WORK TO BE COMPLETED —
For each line of the listing that holds "function", show the full line.

EXERCISE MATERIALS —
+ + + + +
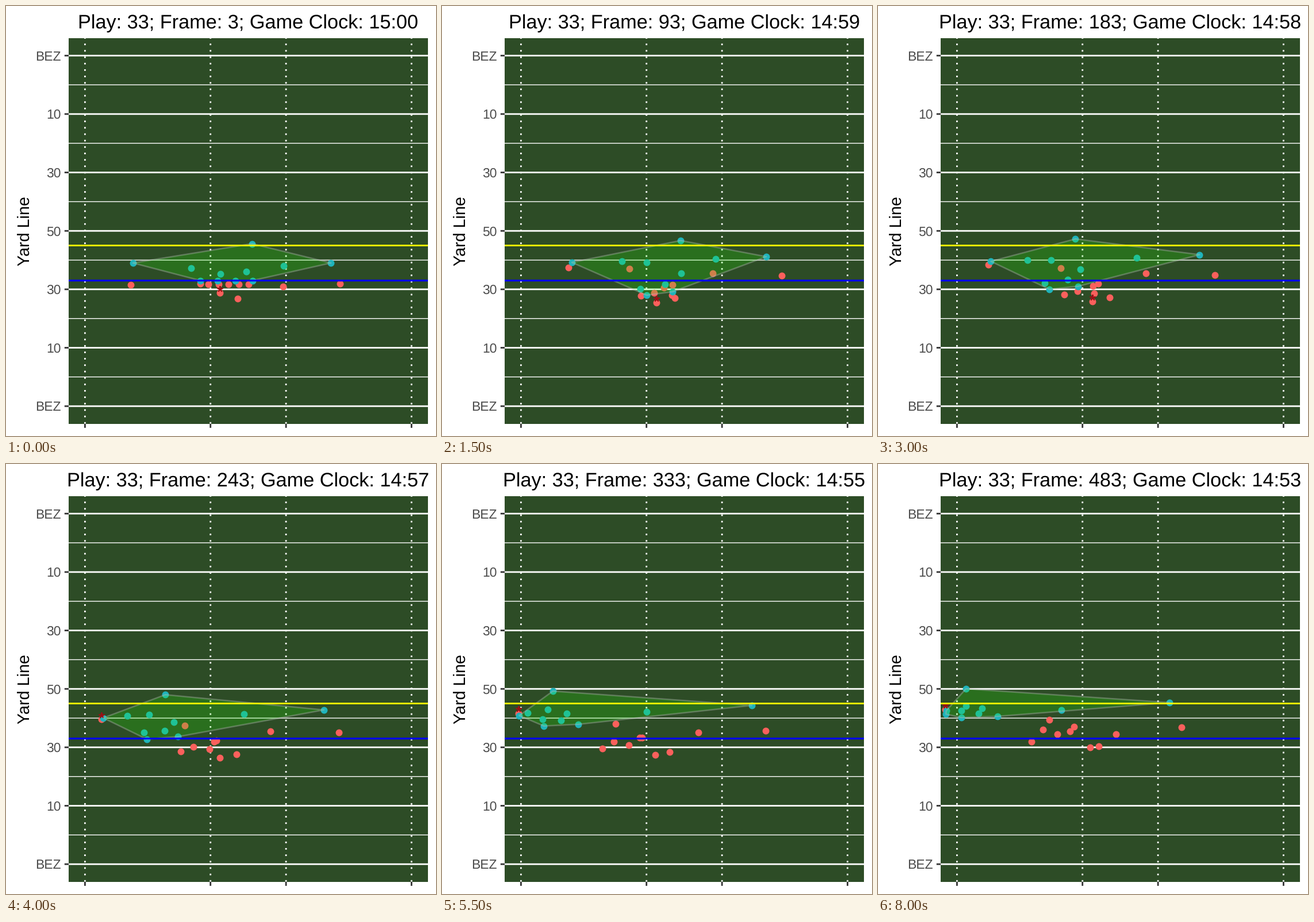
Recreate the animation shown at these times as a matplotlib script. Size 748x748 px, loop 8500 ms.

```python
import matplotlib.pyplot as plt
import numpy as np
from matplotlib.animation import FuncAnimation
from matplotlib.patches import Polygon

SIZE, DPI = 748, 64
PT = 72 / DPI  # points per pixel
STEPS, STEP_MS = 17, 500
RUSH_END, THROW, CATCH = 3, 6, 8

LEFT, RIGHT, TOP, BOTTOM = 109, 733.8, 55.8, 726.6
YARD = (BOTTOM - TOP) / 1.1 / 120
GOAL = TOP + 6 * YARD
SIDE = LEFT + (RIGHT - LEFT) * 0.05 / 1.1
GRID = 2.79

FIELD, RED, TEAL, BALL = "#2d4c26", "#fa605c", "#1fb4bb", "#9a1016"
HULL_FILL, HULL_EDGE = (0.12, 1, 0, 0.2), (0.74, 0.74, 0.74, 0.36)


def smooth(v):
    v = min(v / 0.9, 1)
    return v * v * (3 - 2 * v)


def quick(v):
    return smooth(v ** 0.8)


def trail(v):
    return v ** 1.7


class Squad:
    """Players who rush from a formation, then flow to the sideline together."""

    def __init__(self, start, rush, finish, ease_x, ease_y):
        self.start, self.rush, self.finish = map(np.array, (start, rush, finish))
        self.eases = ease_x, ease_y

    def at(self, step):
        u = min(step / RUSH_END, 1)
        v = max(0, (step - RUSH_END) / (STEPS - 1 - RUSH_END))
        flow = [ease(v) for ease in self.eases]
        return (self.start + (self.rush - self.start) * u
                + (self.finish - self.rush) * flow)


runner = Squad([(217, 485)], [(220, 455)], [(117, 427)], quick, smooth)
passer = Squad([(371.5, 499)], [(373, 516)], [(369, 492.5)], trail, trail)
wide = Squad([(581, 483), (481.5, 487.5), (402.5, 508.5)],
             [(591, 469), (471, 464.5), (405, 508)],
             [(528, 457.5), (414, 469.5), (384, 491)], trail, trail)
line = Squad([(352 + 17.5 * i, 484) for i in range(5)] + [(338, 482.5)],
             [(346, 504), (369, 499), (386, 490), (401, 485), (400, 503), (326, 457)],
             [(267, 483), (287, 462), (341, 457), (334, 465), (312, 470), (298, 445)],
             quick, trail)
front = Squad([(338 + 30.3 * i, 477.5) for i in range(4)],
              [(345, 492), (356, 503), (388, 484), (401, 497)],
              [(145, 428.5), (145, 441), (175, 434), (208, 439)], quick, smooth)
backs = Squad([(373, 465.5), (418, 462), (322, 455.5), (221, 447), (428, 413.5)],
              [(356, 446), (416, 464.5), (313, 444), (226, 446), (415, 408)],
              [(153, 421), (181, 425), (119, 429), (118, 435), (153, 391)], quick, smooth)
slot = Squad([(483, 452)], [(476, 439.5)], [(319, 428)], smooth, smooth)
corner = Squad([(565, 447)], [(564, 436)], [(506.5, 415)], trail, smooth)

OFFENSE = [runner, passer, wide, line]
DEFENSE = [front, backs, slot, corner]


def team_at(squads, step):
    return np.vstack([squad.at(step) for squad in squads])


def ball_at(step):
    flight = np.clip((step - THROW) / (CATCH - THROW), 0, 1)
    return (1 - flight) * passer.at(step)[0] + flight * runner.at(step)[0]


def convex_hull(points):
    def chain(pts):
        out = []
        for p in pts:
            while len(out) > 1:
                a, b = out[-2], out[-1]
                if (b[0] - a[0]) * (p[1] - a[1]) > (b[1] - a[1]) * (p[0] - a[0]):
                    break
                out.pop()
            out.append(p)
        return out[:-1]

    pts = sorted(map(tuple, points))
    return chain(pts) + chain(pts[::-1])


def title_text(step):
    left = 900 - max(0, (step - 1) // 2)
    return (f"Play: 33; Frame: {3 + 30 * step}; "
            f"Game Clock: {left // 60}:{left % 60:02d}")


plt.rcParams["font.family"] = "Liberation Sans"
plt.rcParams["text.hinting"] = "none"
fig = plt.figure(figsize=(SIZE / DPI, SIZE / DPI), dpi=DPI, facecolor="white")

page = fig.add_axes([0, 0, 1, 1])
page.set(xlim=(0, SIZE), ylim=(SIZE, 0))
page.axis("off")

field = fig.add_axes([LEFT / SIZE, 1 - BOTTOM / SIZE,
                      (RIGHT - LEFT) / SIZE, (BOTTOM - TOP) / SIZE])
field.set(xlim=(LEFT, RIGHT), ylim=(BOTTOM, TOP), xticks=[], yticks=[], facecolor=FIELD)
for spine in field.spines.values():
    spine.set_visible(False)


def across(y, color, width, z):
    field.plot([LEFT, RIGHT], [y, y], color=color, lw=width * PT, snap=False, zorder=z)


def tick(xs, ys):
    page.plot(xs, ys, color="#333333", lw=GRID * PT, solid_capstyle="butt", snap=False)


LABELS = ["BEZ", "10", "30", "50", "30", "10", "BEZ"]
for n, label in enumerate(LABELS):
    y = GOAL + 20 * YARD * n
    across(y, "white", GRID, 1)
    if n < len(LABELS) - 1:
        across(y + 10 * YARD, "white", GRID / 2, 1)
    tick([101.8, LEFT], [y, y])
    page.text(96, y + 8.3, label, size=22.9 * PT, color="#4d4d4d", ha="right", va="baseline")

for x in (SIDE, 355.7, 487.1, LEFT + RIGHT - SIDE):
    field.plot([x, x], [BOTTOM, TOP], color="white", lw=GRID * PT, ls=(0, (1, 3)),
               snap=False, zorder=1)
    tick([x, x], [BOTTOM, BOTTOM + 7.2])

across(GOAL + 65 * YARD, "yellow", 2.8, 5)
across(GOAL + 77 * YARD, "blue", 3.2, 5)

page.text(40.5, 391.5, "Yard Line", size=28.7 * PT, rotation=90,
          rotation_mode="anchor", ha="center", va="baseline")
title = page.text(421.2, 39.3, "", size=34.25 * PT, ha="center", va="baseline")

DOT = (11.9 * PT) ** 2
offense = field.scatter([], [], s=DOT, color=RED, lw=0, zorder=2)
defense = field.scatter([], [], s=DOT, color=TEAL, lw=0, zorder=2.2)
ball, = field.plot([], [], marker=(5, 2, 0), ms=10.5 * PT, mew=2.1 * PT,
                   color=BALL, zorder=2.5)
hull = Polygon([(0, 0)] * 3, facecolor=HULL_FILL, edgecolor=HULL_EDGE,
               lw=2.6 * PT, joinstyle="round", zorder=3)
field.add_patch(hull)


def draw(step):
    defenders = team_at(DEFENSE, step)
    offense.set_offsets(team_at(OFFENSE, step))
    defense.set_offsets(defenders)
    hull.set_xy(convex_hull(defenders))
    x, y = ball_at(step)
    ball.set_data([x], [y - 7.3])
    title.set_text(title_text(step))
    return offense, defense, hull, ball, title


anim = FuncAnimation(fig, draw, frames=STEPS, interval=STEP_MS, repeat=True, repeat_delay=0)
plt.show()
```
+ + + + +
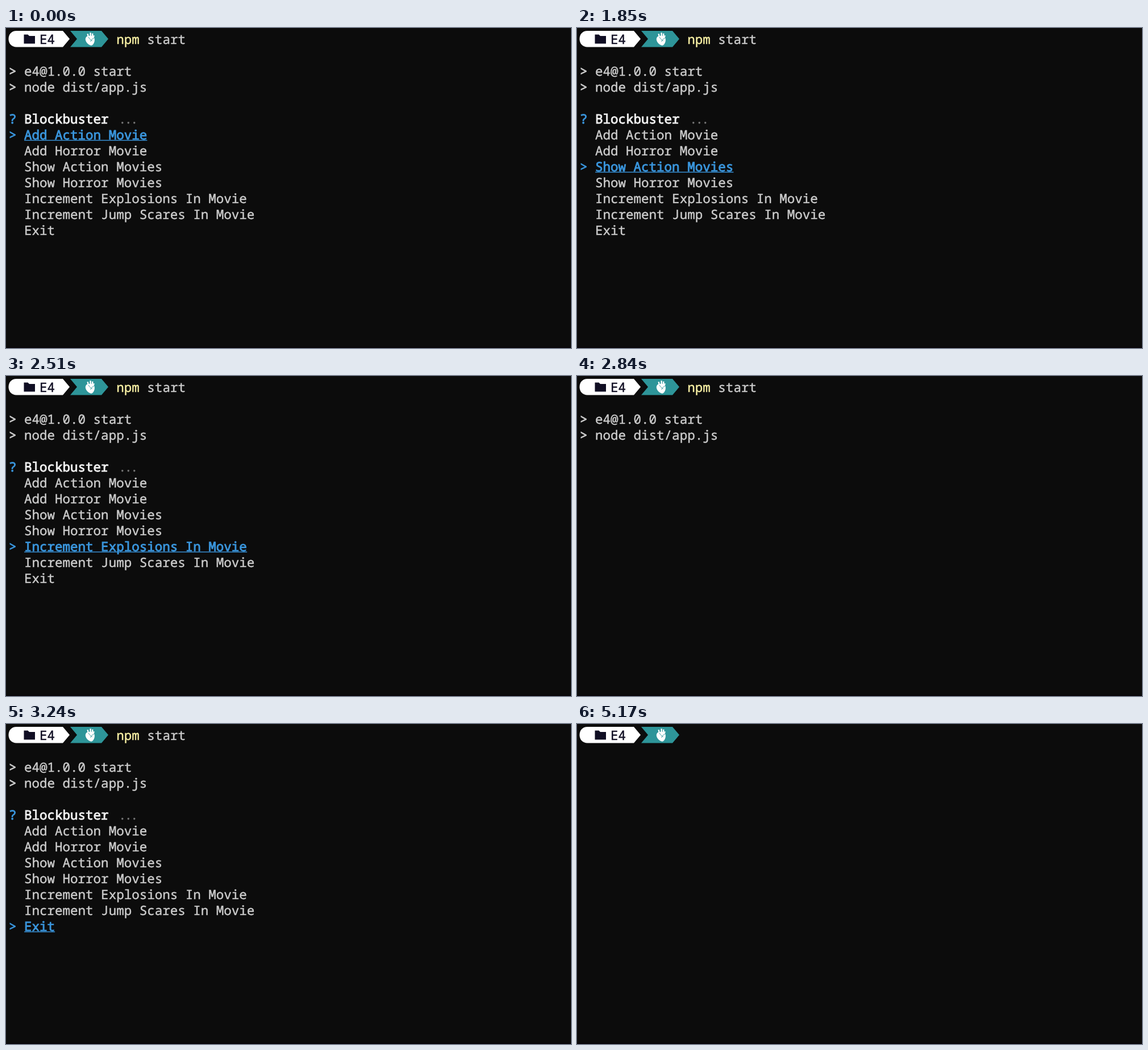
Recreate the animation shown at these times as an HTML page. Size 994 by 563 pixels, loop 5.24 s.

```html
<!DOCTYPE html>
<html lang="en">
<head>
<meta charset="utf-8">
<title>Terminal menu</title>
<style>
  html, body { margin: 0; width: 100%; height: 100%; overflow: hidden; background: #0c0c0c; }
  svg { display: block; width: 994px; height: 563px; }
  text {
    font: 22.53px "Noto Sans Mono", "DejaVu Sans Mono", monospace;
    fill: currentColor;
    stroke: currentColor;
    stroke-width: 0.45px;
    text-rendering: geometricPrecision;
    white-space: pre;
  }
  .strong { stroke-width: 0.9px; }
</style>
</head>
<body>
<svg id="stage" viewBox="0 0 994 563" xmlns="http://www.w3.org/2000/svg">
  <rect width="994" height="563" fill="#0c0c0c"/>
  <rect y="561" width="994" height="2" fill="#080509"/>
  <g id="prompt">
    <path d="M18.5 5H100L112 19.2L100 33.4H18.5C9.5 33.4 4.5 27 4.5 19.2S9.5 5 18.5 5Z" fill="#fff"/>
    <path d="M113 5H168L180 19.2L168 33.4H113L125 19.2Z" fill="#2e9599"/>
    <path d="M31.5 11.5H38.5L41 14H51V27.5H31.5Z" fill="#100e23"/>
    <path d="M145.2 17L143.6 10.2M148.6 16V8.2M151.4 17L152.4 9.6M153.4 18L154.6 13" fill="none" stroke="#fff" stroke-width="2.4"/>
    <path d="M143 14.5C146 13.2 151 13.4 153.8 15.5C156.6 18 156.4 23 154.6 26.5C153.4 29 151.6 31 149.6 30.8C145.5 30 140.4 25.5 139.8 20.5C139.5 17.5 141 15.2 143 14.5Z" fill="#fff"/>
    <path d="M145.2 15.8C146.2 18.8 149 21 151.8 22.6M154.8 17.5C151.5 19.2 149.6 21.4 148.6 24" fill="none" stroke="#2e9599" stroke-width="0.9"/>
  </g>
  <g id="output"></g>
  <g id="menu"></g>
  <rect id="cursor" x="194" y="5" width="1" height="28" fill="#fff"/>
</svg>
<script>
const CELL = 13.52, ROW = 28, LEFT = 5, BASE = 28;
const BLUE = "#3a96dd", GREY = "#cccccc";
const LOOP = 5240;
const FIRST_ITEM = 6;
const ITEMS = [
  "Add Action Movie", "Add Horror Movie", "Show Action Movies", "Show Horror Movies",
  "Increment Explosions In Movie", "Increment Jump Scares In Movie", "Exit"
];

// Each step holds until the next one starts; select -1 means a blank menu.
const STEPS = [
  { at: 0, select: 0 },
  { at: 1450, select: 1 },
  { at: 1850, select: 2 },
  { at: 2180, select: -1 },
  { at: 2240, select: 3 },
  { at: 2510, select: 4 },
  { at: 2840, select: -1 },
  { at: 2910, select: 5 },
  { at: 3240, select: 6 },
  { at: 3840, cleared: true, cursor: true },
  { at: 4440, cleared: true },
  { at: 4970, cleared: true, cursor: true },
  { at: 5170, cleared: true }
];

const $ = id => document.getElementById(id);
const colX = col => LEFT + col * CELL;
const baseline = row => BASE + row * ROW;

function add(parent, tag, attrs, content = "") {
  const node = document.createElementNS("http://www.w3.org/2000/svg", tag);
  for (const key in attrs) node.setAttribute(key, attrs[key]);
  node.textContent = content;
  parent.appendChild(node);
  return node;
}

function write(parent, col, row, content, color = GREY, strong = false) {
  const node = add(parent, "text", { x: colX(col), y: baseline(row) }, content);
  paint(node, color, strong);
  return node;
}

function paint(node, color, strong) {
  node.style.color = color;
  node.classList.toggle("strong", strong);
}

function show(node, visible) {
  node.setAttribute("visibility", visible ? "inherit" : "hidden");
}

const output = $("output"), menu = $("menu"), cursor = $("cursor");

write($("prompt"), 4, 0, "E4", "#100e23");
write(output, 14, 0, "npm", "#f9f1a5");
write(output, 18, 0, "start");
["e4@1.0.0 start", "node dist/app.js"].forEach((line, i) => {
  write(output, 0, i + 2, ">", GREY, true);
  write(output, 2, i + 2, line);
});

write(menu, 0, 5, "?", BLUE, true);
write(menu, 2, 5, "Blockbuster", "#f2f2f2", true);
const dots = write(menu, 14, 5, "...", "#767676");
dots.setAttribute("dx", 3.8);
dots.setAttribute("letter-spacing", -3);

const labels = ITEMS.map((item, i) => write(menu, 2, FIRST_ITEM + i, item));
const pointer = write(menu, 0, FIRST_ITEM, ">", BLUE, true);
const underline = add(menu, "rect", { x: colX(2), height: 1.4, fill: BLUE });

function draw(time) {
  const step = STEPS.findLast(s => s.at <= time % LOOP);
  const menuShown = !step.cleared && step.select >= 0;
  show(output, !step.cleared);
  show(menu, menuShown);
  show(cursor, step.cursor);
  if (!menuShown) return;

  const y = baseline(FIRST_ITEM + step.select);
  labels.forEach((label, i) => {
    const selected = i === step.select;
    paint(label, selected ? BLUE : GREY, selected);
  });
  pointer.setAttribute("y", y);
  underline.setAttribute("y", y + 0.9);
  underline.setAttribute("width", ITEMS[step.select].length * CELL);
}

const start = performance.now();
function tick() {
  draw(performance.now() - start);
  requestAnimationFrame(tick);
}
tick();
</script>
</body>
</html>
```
+ + + + +
RESPONSE —
function add(parent, tag, attrs, content = "") {
function write(parent, col, row, content, color = GREY, strong = false) {
function paint(node, color, strong) {
function show(node, visible) {
function draw(time) {
function tick() {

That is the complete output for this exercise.